KATHMANDU, Sept 23: Tribhuvan University Central Library is in a state of disarray in lack of proper management, adequate space and other resources necessary to keep the country's biggest library in order.
The TU library is also the largest one in the entire Asia Pacific region with around 400,000 resources, including books and periodicals, according to the TU Central Library.
It stacks wide range of books, some as old as from the 12th century, and also rare collections like Bibliotheca Himalayica.
The main problems of library are lack of bookshelves, lack of space, poor physical infrastructure and absence of maintenance budget, said Janardan Dhungana, the head of the library. Although it has the quota of 75 staffs, only 54 are presently working at the central library. “The TU central office does not consult or inform us about staff appointment or transfers, causing difficulties,” said Dhungana.
“Another complication is the lack of planning and management to develop the library for providing various services to the readers,” he added.
About 1,500 general readers visit the library daily, among them 1,000 are university students and some 500 are outside students.
The major age groups visiting library fall into the category of youths. “Students doing research or writing book or those preparing for Public Service Commission and other government service exams are the main readers of the library,” said Dhungana.
However, most visitors to the library complained of mismanagement and lack of updated stock of books.
“Sometimes books are not available according to the catalog. Often important chapters are missing from the books,” said, Niraj Kumar Pun, a student in the Department of English.
However, another reader is quite satisfied with library. “All the books are easily available," said Amrit Dev, a second year student of Medical Microbiology.
Some of the old sections of the library building got damaged during the devastating earthquake in April 2015. It is estimated that more than 40 million is need to repair and rebuild the building.
Soon after the earthquake, the staffs from Nepal army and police, the library staffs and students helped to rearrange the books. As the books were kept in order and library remained open, the flow of readers did not decrease, said Dhungana.
Few years ago, the practice of tearing pages from important books in the library was rife, said librarians. “However, this has been totally discouraged at present,” said librarians. Books that are unreadable are regularly replaced by the library, they said.
As the library has made photocopy facility available, students no longer tear pages from books. In addition, visitors know that they are under CCTV surveillance.
We are planning to add ten more CCTVs and tracking machine to control the loss of books to theft, according to Dhungana, the library head.
“The main goals of the library are to develop it into research library, produce excellence and promote knowledge-based society.”
But in the past few years, the library has failed to update its stocks with new and recent publications.
"The entire periodical section is dumped in the godown due to the lack of bookshelves,” lamented Nil Prasad Pant, assistant professor in the Department of History.
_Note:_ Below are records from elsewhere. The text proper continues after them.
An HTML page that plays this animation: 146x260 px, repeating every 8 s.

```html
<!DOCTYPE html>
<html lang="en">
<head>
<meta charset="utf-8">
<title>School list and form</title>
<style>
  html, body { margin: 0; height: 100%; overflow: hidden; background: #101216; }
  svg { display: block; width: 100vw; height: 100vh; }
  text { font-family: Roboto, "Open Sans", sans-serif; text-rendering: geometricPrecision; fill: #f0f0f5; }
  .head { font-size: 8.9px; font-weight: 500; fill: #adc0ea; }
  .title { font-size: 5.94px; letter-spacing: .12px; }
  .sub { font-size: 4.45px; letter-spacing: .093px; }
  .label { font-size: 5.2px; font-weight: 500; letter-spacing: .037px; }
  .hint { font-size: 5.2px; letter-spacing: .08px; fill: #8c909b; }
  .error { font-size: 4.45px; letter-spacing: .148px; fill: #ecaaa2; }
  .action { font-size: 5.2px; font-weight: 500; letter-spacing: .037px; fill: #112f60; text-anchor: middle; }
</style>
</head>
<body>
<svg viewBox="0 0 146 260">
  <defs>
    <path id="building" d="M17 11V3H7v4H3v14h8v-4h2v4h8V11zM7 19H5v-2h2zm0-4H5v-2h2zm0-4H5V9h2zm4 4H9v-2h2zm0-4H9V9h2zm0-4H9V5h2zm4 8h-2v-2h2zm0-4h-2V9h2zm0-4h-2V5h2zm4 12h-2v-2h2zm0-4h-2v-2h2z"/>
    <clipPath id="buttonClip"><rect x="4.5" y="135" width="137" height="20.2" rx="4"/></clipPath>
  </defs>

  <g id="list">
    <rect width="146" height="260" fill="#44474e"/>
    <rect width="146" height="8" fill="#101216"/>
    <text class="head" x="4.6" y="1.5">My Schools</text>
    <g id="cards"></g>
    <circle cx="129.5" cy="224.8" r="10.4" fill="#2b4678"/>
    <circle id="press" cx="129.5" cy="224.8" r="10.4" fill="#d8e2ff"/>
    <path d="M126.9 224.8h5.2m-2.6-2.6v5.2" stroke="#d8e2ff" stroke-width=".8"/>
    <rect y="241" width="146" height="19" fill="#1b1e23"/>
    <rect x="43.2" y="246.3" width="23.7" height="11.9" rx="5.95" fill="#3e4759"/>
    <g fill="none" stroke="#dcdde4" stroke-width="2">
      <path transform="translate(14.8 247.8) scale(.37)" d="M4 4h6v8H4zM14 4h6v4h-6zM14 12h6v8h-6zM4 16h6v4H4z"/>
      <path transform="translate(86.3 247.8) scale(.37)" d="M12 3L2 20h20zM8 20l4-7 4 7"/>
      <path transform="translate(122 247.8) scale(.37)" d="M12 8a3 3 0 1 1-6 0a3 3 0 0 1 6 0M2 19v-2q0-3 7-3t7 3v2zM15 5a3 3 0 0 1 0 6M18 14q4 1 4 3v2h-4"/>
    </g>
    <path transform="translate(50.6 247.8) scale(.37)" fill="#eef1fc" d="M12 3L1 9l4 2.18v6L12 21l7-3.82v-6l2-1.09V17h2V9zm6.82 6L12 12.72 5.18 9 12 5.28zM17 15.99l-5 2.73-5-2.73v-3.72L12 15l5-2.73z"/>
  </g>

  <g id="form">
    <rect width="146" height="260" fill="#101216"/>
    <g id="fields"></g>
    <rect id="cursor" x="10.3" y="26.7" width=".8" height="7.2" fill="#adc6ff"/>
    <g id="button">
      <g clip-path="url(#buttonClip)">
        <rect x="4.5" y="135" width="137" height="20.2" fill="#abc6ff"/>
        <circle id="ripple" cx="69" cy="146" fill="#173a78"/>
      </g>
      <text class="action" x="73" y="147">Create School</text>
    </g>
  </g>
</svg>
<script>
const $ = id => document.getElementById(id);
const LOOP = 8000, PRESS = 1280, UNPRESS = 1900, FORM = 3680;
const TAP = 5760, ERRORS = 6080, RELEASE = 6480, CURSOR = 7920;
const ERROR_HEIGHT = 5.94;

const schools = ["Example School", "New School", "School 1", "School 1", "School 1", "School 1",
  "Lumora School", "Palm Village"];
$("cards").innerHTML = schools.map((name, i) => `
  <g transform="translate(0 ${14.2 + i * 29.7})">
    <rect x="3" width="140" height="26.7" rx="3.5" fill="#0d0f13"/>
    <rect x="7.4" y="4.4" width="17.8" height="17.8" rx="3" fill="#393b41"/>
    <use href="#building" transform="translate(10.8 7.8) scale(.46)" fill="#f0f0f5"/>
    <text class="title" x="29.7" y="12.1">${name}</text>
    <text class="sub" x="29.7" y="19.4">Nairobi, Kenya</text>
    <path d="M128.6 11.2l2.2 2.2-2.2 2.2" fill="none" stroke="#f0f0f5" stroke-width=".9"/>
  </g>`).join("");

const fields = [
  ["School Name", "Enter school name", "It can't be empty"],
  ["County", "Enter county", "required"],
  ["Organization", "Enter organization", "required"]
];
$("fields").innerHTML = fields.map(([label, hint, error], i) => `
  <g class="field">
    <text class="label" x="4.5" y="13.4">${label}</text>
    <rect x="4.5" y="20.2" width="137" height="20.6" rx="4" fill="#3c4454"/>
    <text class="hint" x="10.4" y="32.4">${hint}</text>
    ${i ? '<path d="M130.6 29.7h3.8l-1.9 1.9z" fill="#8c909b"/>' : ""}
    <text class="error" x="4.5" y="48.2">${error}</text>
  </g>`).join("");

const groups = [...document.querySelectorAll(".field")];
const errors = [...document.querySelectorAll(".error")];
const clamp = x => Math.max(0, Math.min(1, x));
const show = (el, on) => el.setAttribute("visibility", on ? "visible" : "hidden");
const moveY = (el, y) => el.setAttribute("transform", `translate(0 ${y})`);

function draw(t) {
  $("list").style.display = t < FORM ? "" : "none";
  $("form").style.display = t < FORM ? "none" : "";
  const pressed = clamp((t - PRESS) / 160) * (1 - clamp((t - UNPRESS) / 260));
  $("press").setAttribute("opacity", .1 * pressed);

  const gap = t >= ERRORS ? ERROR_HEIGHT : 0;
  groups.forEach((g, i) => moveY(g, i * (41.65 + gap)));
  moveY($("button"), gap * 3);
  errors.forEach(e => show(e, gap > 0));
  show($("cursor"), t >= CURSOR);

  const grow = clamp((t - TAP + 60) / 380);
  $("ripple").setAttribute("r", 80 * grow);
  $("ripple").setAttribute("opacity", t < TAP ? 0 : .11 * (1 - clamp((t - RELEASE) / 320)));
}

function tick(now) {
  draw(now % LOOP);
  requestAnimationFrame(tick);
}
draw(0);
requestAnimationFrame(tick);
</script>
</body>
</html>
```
Pant has been a regular visitor to the library right since his days as a young student at the TU. “The periodicals and journals section are not updated timely,” he said.
Pant worried about loss of reading habits among young people. "It's a damning trend in the area of knowledge and development," he added.